Creating a “Shop on Buck” e-commerce store allows media companies, bloggers, magazines and other entrepreneurs with strong social media followings to operate a shopping site as a distributor of various merchant products.
It's a modern spin on an old idea. It's not quite a multi-level marketing system like Amway, though Buck's new shop system encourages users to turn their social ties into sales leads. And it's not quite the referral system that companies like Amazon.com offer because it allows users to draw inventory from multiple sources.
Buck refers to its distributors as “trendsetters,” which receive commissions established by the merchants for products sold through their Buck sites. Merchants establish their own commission amounts, which are shared between Buck and the trendsetters.
Merchants pay no upfront costs or ongoing fees to make their products available for Buck distributors, says Andy Kleitsch, Buck's CEO and founder.
Consumers purchase products on the Buck sites with one click from their mobile device or PC because the transaction moves into Buck’s mobile payment processing technology for routing to the merchant’s own processing gateways, Kleitsch says.

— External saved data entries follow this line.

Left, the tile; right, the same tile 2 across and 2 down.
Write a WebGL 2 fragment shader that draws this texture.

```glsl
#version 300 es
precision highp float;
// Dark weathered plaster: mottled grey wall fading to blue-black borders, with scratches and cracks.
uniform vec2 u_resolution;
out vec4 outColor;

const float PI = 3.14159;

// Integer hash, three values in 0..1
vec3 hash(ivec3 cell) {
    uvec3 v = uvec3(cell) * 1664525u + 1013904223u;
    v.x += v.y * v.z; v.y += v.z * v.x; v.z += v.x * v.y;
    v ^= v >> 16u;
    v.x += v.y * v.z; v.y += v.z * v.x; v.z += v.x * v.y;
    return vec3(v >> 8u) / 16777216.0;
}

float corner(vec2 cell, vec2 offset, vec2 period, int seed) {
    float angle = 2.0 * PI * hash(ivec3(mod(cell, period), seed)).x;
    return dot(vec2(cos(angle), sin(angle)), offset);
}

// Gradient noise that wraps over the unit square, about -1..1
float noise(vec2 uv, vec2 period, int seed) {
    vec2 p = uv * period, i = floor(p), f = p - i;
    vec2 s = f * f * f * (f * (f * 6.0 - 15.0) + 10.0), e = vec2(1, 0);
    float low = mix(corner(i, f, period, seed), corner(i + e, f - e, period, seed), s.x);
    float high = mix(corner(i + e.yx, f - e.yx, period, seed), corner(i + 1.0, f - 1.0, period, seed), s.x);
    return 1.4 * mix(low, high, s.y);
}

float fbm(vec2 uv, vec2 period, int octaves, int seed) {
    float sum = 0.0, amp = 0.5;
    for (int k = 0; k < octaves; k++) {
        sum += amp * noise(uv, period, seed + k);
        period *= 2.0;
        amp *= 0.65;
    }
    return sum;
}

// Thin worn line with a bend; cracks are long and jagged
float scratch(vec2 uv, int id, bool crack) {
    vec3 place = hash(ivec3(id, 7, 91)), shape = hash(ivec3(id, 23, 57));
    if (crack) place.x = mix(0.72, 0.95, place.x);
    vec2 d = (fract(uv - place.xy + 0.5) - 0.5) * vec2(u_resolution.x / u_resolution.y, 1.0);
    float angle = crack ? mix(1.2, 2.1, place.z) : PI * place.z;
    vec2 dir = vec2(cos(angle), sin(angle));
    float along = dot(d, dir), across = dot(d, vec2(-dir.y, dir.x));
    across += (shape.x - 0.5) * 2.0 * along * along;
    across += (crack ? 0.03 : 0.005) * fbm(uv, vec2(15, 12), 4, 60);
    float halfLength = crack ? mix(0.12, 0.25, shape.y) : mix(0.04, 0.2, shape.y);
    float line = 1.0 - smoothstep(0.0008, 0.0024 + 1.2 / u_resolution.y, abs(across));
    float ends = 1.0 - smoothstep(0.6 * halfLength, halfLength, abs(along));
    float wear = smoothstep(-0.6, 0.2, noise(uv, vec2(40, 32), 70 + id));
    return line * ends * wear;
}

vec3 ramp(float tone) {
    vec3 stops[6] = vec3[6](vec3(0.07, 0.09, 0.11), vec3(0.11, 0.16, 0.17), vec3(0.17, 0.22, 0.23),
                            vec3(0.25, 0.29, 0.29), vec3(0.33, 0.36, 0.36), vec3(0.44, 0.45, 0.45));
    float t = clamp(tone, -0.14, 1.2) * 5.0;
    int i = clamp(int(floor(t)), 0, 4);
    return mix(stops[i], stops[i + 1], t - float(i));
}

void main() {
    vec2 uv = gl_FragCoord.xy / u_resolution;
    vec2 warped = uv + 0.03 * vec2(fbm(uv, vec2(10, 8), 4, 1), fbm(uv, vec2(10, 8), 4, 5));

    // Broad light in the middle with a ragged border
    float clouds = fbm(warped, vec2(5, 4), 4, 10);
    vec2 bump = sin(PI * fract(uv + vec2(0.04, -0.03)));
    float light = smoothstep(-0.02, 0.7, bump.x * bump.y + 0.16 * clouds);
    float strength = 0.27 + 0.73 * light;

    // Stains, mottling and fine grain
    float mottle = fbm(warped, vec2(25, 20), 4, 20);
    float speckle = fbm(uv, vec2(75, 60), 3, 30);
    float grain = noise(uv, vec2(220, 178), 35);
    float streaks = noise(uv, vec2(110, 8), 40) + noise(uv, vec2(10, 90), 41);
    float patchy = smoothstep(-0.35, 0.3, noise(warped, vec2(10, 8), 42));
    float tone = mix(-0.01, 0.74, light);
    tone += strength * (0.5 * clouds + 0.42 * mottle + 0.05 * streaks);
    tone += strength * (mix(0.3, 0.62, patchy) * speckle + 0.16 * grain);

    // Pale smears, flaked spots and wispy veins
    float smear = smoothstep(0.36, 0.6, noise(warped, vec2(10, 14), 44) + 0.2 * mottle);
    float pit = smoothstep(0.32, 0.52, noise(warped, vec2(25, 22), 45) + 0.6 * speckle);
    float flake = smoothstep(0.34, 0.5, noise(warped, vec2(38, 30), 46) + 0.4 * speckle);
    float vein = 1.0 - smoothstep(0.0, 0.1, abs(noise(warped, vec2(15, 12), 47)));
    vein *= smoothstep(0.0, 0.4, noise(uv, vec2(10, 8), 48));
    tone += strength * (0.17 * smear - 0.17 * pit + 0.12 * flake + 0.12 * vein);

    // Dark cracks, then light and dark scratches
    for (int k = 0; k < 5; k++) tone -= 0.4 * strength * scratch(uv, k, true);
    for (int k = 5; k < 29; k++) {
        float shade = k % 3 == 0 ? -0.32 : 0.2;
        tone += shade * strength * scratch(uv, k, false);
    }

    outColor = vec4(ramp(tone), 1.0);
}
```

The first time consumers shop through a Buck site, they would enroll payment card information that would be linked specifically to the mobile device they shop from, Kleitsch says.
“The credit card information is stored in the cloud, so it never stays in a phone or on any of the sites,” Kleitsch explains. “That card data is linked to a device identification on the mobile phone, and there are various attributes of the phone operating system we can use to make this link.”
Essentially, trendsetters can sell other merchants' products without the responsibility of payment processing, fulfillment, returns or chargebacks, Kleitsch says.
Buck's distributors promote their Buck shops to their Facebook followers and through Twitter, Pinterest, e-mail and other social media outlets, Kleitsch says.
Distributors log on to the product dashboard to curate their own selection of products from various merchants participating in the Buck distribution model for display in their own Buck- powered online shops. They can add products to their own sites by choosing “Buck It” on a selection menu below the item of a participating merchant, much in the same manner as users click “Like” next to items on Facebook.
While those considered trendsetters generally have to be a company or an individual with a strong social media following, anyone can apply to operate a Buck shop, Kleitsch says.
“The unemployed CEO who feels he or she wants to do this could apply, but Buck goes through a process to approve the application,” Kleitsch says.
Generally, a trendsetter consistently works the social media networks and is aggressive in luring potential buyers onto their websites and “show a real effort” to sell products for merchants under the Buck distribution model, Kleitsch adds.
For the initial launch in the Seattle area, local merchants were invited to participate. However, the company plans to extend the opportunity for merchants nationwide to expand distribution through Buck in the coming months, Kleitsch says.
If trendsetters have favorite products from non-Buck participants, they can convince the merchant to join the Buck distribution system and allow them to help sell those products, Kleitsch says.
“This is a way for these merchants to create a new discovery channel for their products,” he adds.